* _AIM OF THE EXERCISE_: Give back only the lines in the records below from the one with "301Q492 294 517" to the one with "291C858 299 856", both inclusive, word for word.

== DATA ==

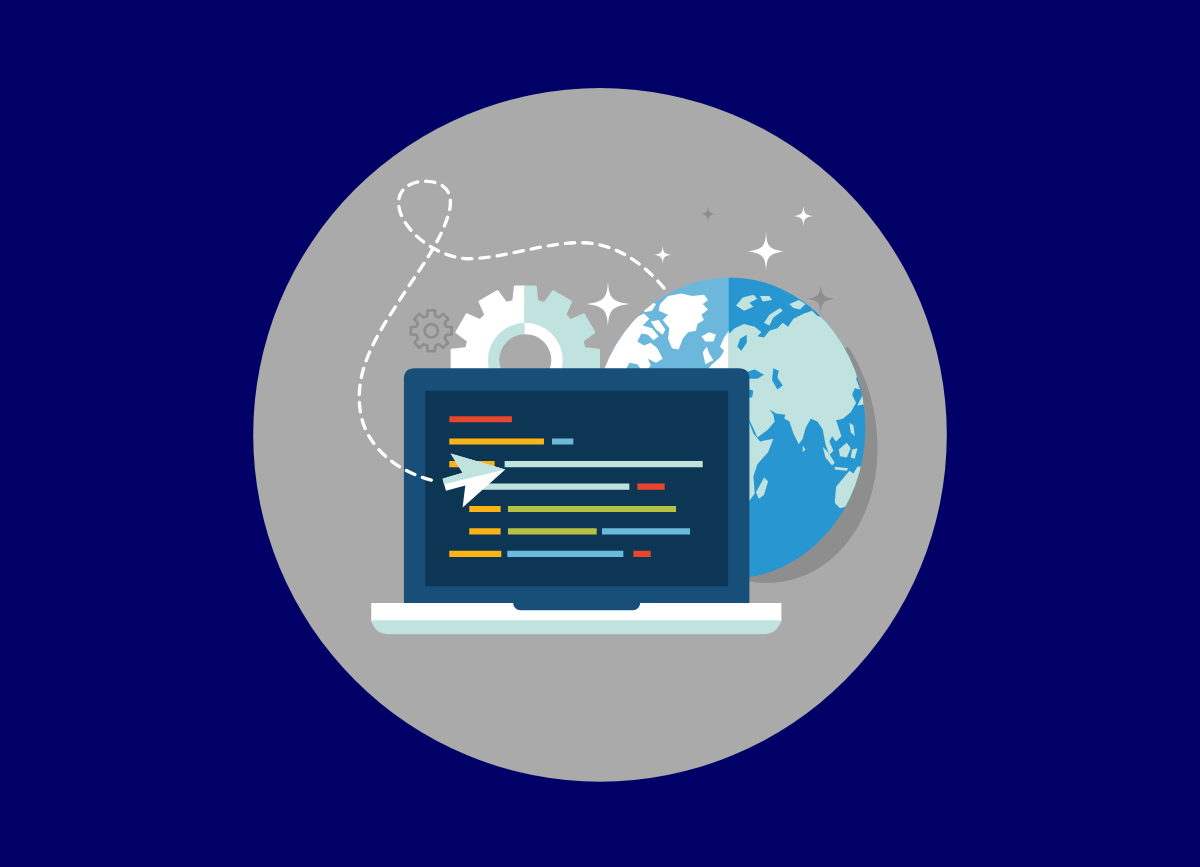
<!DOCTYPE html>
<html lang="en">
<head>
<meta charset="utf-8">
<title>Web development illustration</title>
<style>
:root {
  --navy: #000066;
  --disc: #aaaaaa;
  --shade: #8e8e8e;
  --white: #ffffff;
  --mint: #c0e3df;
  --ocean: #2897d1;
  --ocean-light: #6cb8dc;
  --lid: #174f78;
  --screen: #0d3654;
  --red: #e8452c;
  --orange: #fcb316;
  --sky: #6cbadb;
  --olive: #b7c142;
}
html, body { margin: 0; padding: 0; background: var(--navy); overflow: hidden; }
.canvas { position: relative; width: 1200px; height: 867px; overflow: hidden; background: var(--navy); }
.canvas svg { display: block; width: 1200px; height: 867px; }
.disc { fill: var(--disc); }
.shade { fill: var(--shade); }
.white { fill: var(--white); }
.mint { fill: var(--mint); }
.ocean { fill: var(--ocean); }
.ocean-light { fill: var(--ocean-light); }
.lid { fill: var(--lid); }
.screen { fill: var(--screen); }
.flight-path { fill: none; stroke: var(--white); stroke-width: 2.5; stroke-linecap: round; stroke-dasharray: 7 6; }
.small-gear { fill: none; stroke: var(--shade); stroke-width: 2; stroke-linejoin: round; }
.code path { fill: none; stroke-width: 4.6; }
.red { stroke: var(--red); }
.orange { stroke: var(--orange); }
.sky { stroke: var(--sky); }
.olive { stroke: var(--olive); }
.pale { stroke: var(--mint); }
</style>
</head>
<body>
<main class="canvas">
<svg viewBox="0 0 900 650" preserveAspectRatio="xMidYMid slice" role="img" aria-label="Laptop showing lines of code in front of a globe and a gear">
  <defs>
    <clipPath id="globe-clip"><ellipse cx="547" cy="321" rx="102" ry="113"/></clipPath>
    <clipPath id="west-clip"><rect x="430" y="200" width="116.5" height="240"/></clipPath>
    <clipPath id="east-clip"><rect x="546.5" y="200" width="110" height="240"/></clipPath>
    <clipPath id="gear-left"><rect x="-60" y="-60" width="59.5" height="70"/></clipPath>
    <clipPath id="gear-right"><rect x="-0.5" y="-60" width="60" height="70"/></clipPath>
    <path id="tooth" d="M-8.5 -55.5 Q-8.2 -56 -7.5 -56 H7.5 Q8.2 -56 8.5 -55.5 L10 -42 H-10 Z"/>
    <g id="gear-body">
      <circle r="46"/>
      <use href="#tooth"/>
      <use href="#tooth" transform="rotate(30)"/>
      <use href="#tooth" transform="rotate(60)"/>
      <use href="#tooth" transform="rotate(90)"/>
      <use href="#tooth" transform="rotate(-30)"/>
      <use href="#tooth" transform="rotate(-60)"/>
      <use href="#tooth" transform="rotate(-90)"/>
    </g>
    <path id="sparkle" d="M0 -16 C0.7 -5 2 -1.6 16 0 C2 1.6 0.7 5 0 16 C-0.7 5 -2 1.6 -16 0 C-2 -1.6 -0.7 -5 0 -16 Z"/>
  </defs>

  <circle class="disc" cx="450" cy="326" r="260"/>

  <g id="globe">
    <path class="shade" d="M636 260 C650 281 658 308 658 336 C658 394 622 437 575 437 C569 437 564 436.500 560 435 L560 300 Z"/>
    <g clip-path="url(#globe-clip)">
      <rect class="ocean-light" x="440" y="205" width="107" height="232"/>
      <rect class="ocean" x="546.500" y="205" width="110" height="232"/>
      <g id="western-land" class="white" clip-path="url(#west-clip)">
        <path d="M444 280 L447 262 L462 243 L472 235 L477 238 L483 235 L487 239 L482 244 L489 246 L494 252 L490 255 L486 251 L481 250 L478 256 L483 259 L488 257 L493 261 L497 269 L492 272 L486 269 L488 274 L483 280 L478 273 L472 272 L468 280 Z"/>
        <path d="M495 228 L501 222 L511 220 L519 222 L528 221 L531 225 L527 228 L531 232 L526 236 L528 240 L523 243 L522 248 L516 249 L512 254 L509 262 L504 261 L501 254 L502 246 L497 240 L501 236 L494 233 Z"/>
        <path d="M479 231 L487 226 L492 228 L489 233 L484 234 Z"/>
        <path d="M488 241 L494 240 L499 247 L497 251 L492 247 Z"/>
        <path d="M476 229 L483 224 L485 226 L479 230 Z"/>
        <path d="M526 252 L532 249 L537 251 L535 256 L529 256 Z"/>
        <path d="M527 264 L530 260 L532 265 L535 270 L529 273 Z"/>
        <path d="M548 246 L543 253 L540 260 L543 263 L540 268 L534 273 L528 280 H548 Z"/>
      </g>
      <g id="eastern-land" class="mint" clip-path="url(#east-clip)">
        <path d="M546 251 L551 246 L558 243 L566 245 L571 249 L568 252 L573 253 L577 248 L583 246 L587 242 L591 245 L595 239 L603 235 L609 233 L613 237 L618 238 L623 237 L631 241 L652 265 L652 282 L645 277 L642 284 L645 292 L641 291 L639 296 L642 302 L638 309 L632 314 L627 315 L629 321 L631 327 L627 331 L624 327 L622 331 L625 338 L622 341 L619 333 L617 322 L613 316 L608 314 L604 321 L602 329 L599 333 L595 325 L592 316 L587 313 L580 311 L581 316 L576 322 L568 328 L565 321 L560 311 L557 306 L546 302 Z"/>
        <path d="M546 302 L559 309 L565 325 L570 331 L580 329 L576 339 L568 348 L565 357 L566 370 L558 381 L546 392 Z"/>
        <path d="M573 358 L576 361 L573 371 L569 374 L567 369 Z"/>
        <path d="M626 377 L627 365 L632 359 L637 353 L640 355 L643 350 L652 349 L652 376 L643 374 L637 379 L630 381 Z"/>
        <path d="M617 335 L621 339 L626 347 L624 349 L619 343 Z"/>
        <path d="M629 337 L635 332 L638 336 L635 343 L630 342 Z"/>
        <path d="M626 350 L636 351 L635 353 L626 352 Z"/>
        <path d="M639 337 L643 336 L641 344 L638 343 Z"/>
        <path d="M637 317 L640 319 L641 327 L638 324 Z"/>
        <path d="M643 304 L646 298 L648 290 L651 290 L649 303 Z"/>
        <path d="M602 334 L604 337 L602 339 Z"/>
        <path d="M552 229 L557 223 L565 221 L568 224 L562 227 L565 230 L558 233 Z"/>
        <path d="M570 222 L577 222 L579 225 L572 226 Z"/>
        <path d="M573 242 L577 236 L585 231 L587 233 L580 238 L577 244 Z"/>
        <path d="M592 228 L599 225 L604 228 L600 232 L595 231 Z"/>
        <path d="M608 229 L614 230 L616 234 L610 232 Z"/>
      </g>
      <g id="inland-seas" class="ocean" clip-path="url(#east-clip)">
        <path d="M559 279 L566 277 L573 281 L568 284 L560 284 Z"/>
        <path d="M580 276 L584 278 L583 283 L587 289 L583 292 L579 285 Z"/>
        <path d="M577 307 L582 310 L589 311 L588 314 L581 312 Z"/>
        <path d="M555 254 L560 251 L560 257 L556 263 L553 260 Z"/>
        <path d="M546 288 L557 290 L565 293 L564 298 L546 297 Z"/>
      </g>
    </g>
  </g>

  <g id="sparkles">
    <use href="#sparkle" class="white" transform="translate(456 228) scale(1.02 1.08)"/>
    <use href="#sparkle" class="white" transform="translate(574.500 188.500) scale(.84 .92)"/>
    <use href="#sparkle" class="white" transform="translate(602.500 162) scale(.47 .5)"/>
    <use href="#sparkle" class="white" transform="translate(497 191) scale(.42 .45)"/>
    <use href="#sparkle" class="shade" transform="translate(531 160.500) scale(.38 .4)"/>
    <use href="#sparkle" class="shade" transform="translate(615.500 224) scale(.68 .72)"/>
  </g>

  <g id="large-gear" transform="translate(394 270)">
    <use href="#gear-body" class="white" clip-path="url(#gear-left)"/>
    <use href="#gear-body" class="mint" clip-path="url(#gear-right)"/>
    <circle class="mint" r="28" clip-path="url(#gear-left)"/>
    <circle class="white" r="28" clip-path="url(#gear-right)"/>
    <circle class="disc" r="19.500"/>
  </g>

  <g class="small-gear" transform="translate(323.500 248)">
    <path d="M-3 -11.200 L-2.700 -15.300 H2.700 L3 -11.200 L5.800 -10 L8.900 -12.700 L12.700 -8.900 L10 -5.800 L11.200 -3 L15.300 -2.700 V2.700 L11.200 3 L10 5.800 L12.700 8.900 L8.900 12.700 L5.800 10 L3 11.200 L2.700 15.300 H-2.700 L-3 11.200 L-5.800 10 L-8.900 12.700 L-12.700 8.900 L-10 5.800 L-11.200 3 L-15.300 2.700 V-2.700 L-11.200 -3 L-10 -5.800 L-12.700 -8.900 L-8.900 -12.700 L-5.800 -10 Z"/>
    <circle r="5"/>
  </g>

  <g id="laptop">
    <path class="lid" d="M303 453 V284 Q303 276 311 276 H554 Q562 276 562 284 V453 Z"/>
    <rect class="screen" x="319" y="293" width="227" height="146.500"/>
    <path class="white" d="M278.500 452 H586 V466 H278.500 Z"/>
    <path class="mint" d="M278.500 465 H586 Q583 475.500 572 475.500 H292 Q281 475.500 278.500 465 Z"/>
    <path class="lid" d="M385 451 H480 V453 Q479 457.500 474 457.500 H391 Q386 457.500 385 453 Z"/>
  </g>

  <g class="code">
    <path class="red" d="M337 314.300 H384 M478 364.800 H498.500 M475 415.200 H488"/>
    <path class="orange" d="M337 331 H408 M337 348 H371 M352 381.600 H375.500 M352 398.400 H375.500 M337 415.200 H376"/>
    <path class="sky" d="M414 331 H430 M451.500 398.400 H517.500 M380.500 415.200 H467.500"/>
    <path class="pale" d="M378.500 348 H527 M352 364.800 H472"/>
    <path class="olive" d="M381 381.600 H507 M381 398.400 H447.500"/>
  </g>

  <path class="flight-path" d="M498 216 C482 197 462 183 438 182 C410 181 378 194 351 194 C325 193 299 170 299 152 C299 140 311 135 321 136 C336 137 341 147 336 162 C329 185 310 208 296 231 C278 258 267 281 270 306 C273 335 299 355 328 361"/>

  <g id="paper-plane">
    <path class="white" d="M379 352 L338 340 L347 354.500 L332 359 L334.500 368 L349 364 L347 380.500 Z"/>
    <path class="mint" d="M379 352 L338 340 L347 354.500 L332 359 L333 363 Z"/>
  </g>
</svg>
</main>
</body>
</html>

===
== DATA ==

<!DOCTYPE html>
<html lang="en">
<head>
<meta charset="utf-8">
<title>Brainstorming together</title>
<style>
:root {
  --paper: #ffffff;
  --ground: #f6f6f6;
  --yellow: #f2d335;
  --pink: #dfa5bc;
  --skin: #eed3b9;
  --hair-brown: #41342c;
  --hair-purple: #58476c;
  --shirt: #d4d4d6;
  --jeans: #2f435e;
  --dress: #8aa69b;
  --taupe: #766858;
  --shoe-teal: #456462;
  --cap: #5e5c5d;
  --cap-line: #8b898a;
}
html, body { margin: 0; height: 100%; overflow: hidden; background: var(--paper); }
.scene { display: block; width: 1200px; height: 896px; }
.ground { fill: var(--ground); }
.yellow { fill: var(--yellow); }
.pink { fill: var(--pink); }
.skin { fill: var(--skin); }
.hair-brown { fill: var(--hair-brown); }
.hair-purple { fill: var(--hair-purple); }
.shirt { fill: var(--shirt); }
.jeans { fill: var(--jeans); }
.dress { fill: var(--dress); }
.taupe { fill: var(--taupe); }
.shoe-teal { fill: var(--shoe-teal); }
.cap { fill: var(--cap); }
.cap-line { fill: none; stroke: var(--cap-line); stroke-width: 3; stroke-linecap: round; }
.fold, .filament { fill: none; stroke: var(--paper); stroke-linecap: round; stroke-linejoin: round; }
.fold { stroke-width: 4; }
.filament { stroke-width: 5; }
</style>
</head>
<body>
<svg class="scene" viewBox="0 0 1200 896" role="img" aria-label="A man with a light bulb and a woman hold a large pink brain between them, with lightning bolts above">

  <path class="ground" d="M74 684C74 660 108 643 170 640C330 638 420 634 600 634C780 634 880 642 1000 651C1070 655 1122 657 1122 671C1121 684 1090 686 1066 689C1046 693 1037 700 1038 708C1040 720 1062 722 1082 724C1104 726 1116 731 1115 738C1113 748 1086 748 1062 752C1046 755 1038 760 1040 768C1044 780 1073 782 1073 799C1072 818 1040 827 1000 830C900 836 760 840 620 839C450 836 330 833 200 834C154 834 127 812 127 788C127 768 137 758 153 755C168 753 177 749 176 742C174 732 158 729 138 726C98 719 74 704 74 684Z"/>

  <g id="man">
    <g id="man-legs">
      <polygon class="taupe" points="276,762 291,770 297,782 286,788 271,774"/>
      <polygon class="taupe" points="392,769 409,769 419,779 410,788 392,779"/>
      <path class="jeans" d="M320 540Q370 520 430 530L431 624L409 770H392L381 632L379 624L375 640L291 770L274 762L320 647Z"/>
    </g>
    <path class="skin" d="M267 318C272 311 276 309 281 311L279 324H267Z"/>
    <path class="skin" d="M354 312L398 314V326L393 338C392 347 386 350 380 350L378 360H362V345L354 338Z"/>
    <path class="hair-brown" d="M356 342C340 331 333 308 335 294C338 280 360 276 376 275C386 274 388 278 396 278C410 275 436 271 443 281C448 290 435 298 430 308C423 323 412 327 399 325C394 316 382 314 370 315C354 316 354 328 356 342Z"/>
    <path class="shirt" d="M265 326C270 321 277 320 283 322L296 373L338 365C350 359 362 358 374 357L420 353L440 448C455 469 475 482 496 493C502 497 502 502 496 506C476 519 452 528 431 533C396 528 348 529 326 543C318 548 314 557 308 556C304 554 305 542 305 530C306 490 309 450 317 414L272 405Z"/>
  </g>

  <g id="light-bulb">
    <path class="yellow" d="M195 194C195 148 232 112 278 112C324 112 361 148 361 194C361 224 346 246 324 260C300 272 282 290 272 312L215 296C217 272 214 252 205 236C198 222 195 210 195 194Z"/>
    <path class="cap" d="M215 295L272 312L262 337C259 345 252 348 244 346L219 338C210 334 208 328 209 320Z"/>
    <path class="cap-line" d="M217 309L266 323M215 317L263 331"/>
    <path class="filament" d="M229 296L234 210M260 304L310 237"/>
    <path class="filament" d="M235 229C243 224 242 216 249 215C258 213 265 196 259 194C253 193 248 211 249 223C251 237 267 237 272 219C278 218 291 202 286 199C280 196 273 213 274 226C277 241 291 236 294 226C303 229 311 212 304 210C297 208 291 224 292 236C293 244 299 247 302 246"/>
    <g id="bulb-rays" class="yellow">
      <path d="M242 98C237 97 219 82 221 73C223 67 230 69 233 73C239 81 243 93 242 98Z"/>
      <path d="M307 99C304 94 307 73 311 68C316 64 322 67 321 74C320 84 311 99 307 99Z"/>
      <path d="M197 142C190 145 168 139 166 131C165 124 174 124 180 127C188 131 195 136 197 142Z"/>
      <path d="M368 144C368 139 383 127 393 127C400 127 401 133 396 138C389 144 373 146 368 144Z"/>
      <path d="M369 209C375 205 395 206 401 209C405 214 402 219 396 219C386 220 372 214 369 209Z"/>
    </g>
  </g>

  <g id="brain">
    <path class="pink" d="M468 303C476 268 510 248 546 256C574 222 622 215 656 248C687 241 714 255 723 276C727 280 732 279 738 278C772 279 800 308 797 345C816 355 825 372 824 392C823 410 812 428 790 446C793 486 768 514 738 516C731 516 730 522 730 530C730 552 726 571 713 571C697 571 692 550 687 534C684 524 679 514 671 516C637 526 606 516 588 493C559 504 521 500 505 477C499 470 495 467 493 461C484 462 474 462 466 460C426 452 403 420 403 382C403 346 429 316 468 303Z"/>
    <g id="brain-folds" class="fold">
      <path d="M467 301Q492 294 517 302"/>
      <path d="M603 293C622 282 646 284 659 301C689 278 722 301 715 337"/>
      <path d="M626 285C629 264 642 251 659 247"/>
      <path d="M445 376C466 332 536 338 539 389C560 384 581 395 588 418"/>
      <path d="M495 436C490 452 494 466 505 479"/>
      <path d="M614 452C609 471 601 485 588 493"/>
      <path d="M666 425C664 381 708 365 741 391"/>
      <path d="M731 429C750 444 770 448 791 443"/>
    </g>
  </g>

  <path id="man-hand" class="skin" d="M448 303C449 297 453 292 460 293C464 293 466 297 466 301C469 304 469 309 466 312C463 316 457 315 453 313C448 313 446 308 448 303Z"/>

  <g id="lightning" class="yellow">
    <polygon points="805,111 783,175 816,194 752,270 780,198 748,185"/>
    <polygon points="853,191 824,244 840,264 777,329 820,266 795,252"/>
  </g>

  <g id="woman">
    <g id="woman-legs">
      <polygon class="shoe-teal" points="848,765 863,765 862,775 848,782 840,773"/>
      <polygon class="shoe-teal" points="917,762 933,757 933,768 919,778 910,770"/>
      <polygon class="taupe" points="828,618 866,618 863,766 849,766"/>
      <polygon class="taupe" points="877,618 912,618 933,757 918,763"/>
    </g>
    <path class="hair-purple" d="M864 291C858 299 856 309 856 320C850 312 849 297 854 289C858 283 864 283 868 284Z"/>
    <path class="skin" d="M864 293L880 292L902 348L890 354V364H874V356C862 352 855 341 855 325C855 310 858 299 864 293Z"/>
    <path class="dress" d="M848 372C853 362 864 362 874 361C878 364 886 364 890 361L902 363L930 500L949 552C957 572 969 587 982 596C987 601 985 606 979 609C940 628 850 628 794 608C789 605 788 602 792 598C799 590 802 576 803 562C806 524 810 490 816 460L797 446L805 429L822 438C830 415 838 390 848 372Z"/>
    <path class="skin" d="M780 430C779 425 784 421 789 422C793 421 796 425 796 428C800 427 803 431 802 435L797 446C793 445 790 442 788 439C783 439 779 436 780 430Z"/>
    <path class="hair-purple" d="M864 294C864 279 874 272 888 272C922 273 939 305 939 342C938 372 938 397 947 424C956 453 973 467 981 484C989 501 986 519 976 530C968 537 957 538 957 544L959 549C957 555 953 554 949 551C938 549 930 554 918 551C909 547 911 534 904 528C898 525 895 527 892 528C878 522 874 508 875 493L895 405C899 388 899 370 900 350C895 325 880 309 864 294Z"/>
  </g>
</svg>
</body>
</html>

===
== DATA ==

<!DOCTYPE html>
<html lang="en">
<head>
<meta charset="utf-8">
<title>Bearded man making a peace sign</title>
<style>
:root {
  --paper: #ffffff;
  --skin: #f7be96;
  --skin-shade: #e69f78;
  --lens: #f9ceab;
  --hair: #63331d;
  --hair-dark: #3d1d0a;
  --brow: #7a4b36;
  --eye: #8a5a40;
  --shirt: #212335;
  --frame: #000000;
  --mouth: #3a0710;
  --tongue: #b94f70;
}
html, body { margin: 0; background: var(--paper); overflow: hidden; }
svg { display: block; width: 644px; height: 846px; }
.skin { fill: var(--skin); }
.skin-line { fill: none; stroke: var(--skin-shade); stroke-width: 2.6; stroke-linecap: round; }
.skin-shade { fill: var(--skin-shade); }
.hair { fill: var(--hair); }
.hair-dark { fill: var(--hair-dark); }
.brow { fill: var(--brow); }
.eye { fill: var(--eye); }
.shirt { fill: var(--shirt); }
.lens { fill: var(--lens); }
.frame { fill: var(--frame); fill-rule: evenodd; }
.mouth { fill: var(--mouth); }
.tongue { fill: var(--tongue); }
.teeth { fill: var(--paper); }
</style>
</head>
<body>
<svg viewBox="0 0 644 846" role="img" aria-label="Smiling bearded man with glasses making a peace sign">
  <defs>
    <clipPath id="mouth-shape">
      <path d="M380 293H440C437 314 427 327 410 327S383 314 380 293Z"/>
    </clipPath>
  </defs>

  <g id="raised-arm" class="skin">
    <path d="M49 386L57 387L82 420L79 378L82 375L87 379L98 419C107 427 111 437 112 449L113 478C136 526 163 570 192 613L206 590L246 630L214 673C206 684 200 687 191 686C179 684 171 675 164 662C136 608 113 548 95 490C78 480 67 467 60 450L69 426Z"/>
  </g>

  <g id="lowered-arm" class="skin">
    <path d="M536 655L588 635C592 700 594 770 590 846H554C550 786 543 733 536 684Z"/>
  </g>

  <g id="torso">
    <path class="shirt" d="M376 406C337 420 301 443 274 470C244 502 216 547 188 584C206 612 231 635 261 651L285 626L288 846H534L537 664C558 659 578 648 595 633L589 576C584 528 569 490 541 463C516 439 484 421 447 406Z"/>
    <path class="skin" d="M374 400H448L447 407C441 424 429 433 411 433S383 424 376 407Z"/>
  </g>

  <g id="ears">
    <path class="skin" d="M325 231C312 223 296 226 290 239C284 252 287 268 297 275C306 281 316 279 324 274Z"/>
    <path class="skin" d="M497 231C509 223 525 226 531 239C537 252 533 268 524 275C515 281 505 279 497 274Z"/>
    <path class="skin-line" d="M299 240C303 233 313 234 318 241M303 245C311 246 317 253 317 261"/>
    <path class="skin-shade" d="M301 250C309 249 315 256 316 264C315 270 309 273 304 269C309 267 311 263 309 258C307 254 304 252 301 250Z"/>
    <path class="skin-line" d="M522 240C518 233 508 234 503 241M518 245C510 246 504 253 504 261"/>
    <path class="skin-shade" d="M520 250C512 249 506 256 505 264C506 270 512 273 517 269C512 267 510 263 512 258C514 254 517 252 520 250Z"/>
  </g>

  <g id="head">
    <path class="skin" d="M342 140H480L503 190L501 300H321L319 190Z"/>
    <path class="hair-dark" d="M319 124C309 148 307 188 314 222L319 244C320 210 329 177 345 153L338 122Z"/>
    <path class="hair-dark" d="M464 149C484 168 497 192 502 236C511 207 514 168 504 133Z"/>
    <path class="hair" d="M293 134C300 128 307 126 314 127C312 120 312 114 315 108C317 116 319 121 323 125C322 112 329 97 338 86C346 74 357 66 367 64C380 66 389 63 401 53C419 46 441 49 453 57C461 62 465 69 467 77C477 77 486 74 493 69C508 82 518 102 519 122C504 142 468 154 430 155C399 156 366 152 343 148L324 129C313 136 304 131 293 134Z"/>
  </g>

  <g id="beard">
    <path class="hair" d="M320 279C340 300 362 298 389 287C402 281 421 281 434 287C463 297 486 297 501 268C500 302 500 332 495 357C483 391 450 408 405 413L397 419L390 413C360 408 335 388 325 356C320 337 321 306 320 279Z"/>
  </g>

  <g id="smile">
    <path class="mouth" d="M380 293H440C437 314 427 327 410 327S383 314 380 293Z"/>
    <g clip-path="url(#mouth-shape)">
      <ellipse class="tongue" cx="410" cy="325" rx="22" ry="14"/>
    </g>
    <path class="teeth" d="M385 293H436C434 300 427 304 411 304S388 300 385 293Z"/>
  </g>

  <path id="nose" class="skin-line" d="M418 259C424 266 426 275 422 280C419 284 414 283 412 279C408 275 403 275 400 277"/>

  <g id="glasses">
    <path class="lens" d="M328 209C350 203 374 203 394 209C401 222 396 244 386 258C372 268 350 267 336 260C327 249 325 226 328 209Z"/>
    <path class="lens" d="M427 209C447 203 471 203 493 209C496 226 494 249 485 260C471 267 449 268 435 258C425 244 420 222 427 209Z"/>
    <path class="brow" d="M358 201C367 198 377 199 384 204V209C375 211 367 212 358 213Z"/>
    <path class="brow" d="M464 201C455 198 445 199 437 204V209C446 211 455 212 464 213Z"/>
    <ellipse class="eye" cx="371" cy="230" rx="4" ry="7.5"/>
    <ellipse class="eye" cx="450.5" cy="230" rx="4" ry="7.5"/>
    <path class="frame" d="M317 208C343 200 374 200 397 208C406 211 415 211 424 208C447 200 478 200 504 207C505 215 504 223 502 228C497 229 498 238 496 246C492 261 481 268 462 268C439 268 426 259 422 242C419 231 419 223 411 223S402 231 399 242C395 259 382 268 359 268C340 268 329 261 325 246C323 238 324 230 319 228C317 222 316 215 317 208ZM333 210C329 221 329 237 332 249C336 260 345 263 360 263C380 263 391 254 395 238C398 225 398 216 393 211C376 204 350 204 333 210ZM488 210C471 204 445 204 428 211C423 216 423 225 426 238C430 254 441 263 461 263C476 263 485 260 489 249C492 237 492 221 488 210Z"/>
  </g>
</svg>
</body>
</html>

===

* _RESULT OF THIS EXERCISE_:
      <path d="M467 301Q492 294 517 302"/>
      <path d="M603 293C622 282 646 284 659 301C689 278 722 301 715 337"/>
      <path d="M626 285C629 264 642 251 659 247"/>
      <path d="M445 376C466 332 536 338 539 389C560 384 581 395 588 418"/>
      <path d="M495 436C490 452 494 466 505 479"/>
      <path d="M614 452C609 471 601 485 588 493"/>
      <path d="M666 425C664 381 708 365 741 391"/>
      <path d="M731 429C750 444 770 448 791 443"/>
    </g>
  </g>

  <path id="man-hand" class="skin" d="M448 303C449 297 453 292 460 293C464 293 466 297 466 301C469 304 469 309 466 312C463 316 457 315 453 313C448 313 446 308 448 303Z"/>

  <g id="lightning" class="yellow">
    <polygon points="805,111 783,175 816,194 752,270 780,198 748,185"/>
    <polygon points="853,191 824,244 840,264 777,329 820,266 795,252"/>
  </g>

  <g id="woman">
    <g id="woman-legs">
      <polygon class="shoe-teal" points="848,765 863,765 862,775 848,782 840,773"/>
      <polygon class="shoe-teal" points="917,762 933,757 933,768 919,778 910,770"/>
      <polygon class="taupe" points="828,618 866,618 863,766 849,766"/>
      <polygon class="taupe" points="877,618 912,618 933,757 918,763"/>
    </g>
    <path class="hair-purple" d="M864 291C858 299 856 309 856 320C850 312 849 297 854 289C858 283 864 283 868 284Z"/>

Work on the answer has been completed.